Only the lines from the start of the data through the line containing "0; background: var(--paper);" should be written out, exactly as they are, with both ends included and the pictures left out.

- - - -

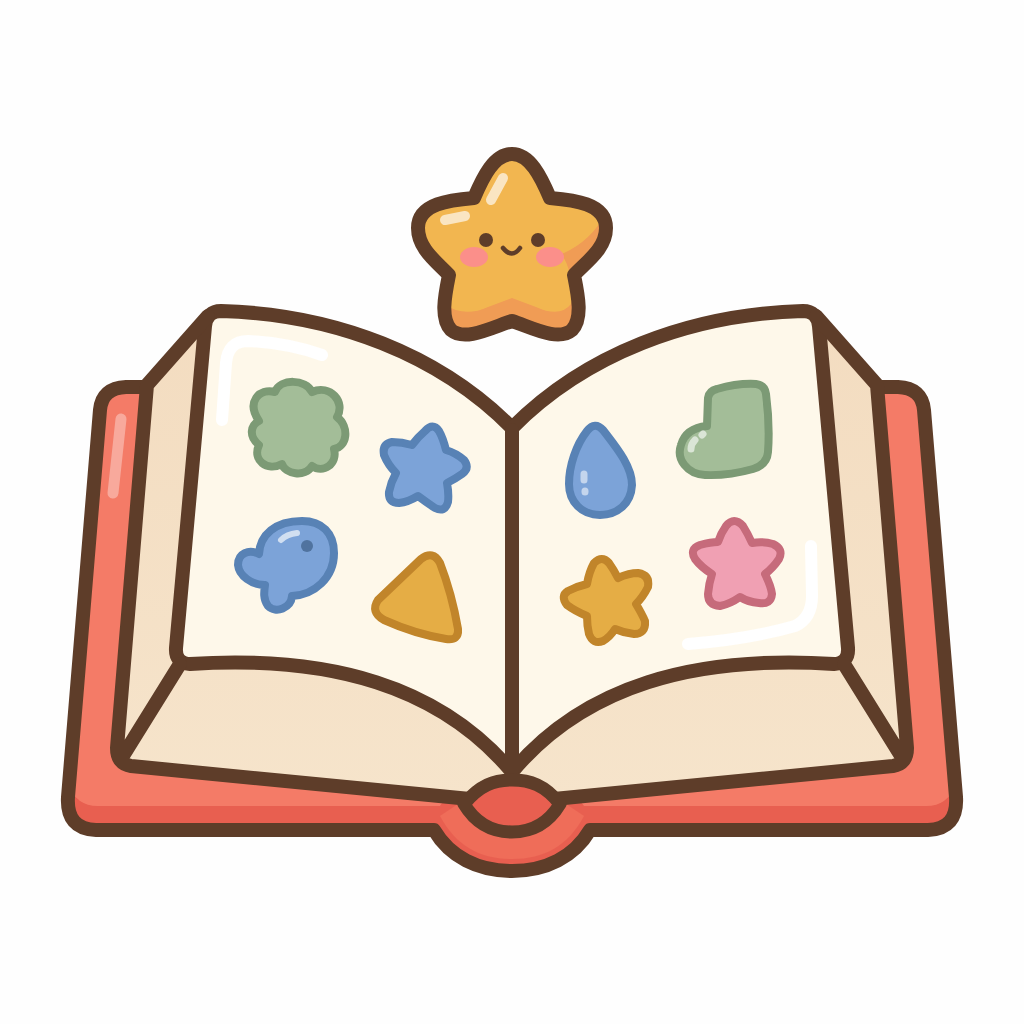
<!DOCTYPE html>
<html lang="en">
<head>
<meta charset="utf-8">
<title>Open storybook with a smiling star</title>
<style>
:root {
  --paper: #fefefe;
  --ink: #5e3d29;
  --cover: #f47b67;
  --cover-shade: #e85f50;
  --page: #fef8ea;
  --edge: #f4dfc3;
  --gold: #f2b650;
  --gold-shade: #f09c55;
  --blush: #fb8f8a;
  --blue: #7ca3d8;
  --blue-line: #5882b5;
  --green: #a3bd98;
  --green-line: #7c9a75;
  --amber: #e5ad45;
  --amber-line: #c1852a;
  --pink: #f0a0b3;
  --pink-line: #c66b7b;
}
html, body { margin: 0; background: var(--paper); overflow: hidden; }
svg { display: block; width: 1024px; height: 1024px; }
.outline { fill: none; stroke: var(--ink); stroke-width: 14; stroke-linejoin: round; stroke-linecap: round; }
.shape { stroke-width: 8; stroke-linejoin: round; stroke-linecap: round; }
.blue { fill: var(--blue); stroke: var(--blue-line); }
.green { fill: var(--green); stroke: var(--green-line); }
.amber { fill: var(--amber); stroke: var(--amber-line); }
.pink { fill: var(--pink); stroke: var(--pink-line); }
.shine { fill: none; stroke: #fff; stroke-linecap: round; stroke-linejoin: round; }
</style>
</head>
<body>
<svg viewBox="0 0 1024 1024" role="img" aria-label="Open storybook with colourful shapes and a smiling star above it">
  <defs>
    <path id="cover-form" d="M150 387H126Q102 388 100 410L68 797Q66 829 96 830H434C450 857 478 871 512 871S574 857 590 830H928Q958 829 956 797L924 410Q922 388 898 387H874L800 700H224Z"/>
    <clipPath id="cover-clip"><use href="#cover-form"/></clipPath>
    <path id="star-form" d="M512 154C530 154 541 177 550 198C573 200 606 203 606 228C606 249 586 262 574 275C578 295 583 318 572 330C558 342 531 327 512 321C493 327 465 342 451 330C440 318 445 295 449 275C437 262 418 249 418 228C418 203 451 200 474 198C483 177 494 154 512 154Z"/>
    <clipPath id="star-clip"><use href="#star-form"/></clipPath>
    <linearGradient id="page-edge" x1="0" y1="0" x2="0" y2="1">
      <stop offset="0" stop-color="#f3dcc0"/>
      <stop offset="1" stop-color="#f6e4cb"/>
    </linearGradient>
    <g id="book-half">
      <path fill="url(#page-edge)" d="M204 318L147 385L117 748Q117 764 131 766L470 799L512 772V428Z"/>
      <path fill="var(--page)" d="M205 326Q207 311 221 311C335 314 440 355 512 428V772C440 686 330 655 190 664Q175 663 176 648Z"/>
      <path class="outline" d="M205 326Q207 311 221 311C335 314 440 355 512 428V772C440 686 330 655 190 664Q175 663 176 648Z"/>
      <path class="outline" d="M208 316L147 385L117 748Q117 764 131 766L470 799M180 664L121 759"/>
    </g>
  </defs>

  <g id="book">
    <g id="cover">
      <use href="#cover-form" fill="var(--cover)"/>
      <g clip-path="url(#cover-clip)">
        <path fill="var(--cover-shade)" d="M68 784Q76 806 98 806H440C456 778 568 778 584 806H926Q948 806 956 784V880H68Z"/>
        <path fill="#ef6d59" d="M440 816C456 846 480 859 512 859S568 846 584 816L560 800H464Z"/>
      </g>
      <use href="#cover-form" class="outline"/>
      <path class="shine" stroke-width="11" stroke-opacity=".35" d="M121 419L113 493"/>
    </g>
    <g id="pages">
      <use href="#book-half"/>
      <use href="#book-half" transform="matrix(-1 0 0 1 1024 0)"/>
      <path class="outline" d="M512 430V772"/>
    </g>
    <path id="spine" fill="var(--cover-shade)" stroke="var(--ink)" stroke-width="13" stroke-linejoin="round" d="M464 804C480 785 494 780 512 780S545 785 560 804C548 824 532 832 512 832S476 824 464 804Z"/>
    <g id="page-shine" class="shine" stroke-width="12">
      <path d="M222 420L226 363Q228 341 248 341Q288 343 322 355"/>
      <path d="M811 546L812 596Q812 618 795 626Q750 639 688 644"/>
    </g>
  </g>

  <g id="left-page-shapes" class="shape">
    <path id="cloud-flower" class="green" d="M275 392C280 378 306 379 312 392C330 384 346 402 337 417C350 427 347 447 334 449C338 464 323 474 312 466C305 478 285 474 282 464C267 472 252 460 259 445C248 436 251 425 259 421C246 402 259 388 275 392Z"/>
    <path id="blue-star" class="blue" d="M425 431Q433 422 439 431Q443 438 446 450Q456 453 464 460Q470 468 462 474Q455 479 447 483Q449 494 448 502Q445 513 435 508Q426 502 418 496Q408 502 399 503Q388 503 389 492Q391 482 396 473Q388 465 384 455Q382 444 392 442Q402 442 412 445Q418 437 425 431Z"/>
    <g id="fish">
      <path class="blue" d="M259 554C260 535 275 521 302 521C322 521 334 533 334 553C334 578 314 595 292 596C291 608 276 614 268 606C263 599 264 592 265 585C252 585 239 576 238 565C238 553 249 549 259 554Z"/>
      <circle cx="307" cy="546" r="6" fill="#50739f"/>
      <path class="shine" stroke-width="6" stroke-opacity=".65" d="M281 540Q287 534 297 533"/>
    </g>
    <path id="triangle" class="amber" d="M378 600L421 559Q433 550 440 563Q452 594 458 629Q459 641 446 639Q415 634 384 620Q370 612 378 600Z"/>
  </g>

  <g id="right-page-shapes" class="shape">
    <g id="droplet">
      <path class="blue" d="M587 431Q595 421 603 430C616 447 632 466 632 485C631 504 617 515 600 515C582 515 569 502 569 484C569 466 576 445 587 431Z"/>
      <path class="shine" stroke-width="7" stroke-opacity=".55" d="M584 474V480M585 491V492"/>
    </g>
    <g id="boot">
      <path class="green" d="M717 389Q738 383 756 384Q765 385 766 394Q770 425 768 452Q767 465 753 469Q728 476 705 475C687 474 676 459 681 445C685 431 697 427 707 426L708 398Q709 391 717 389Z"/>
      <path class="shine" stroke-width="7" stroke-opacity=".6" d="M691 449Q691 444 695 440M702 435L703 434"/>
    </g>
    <path id="amber-star" class="amber" d="M594 563Q602 555 609 563Q614 570 618 578Q629 573 638 573Q650 575 648 587Q643 597 636 604Q642 614 645 621Q646 634 634 634Q624 633 615 629Q610 637 603 641Q593 645 589 634Q587 626 587 616Q575 611 567 605Q560 596 568 591Q578 586 587 584Q589 572 594 563Z"/>
    <path id="pink-star" class="pink" d="M726 526Q734 516 743 526Q748 534 752 543Q763 541 773 544Q784 549 779 559Q773 568 765 574Q771 586 772 594Q771 605 759 603Q748 602 740 597Q730 604 720 606Q708 605 708 594Q709 583 712 574Q701 567 695 559Q689 549 700 545Q711 542 718 542Q721 533 726 526Z"/>
  </g>

  <g id="smiling-star">
    <use href="#star-form" fill="var(--gold)"/>
    <path clip-path="url(#star-clip)" fill="var(--gold-shade)" d="M608 208Q594 240 562 254Q577 282 571 304Q560 318 536 307L512 298L488 307Q464 318 444 304V350H620Z"/>
    <use href="#star-form" class="outline" stroke-width="12"/>
    <g class="shine" stroke-width="10" stroke-opacity=".65">
      <path d="M503 178L491 200M445 220L465 216"/>
    </g>
    <g id="face">
      <ellipse cx="474" cy="257" rx="14" ry="10" fill="var(--blush)"/>
      <ellipse cx="550" cy="257" rx="14" ry="10" fill="var(--blush)"/>
      <circle cx="486" cy="240" r="7" fill="var(--ink)"/>
      <circle cx="538" cy="240" r="7" fill="var(--ink)"/>
      <path d="M503 248Q512 259 520 248" fill="none" stroke="var(--ink)" stroke-width="4.5" stroke-linecap="round"/>
    </g>
  </g>
</svg>
</body>
</html>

- - - -

Result
<!DOCTYPE html>
<html lang="en">
<head>
<meta charset="utf-8">
<title>Open storybook with a smiling star</title>
<style>
:root {
  --paper: #fefefe;
  --ink: #5e3d29;
  --cover: #f47b67;
  --cover-shade: #e85f50;
  --page: #fef8ea;
  --edge: #f4dfc3;
  --gold: #f2b650;
  --gold-shade: #f09c55;
  --blush: #fb8f8a;
  --blue: #7ca3d8;
  --blue-line: #5882b5;
  --green: #a3bd98;
  --green-line: #7c9a75;
  --amber: #e5ad45;
  --amber-line: #c1852a;
  --pink: #f0a0b3;
  --pink-line: #c66b7b;
}
html, body { margin: 0; background: var(--paper); overflow: hidden; }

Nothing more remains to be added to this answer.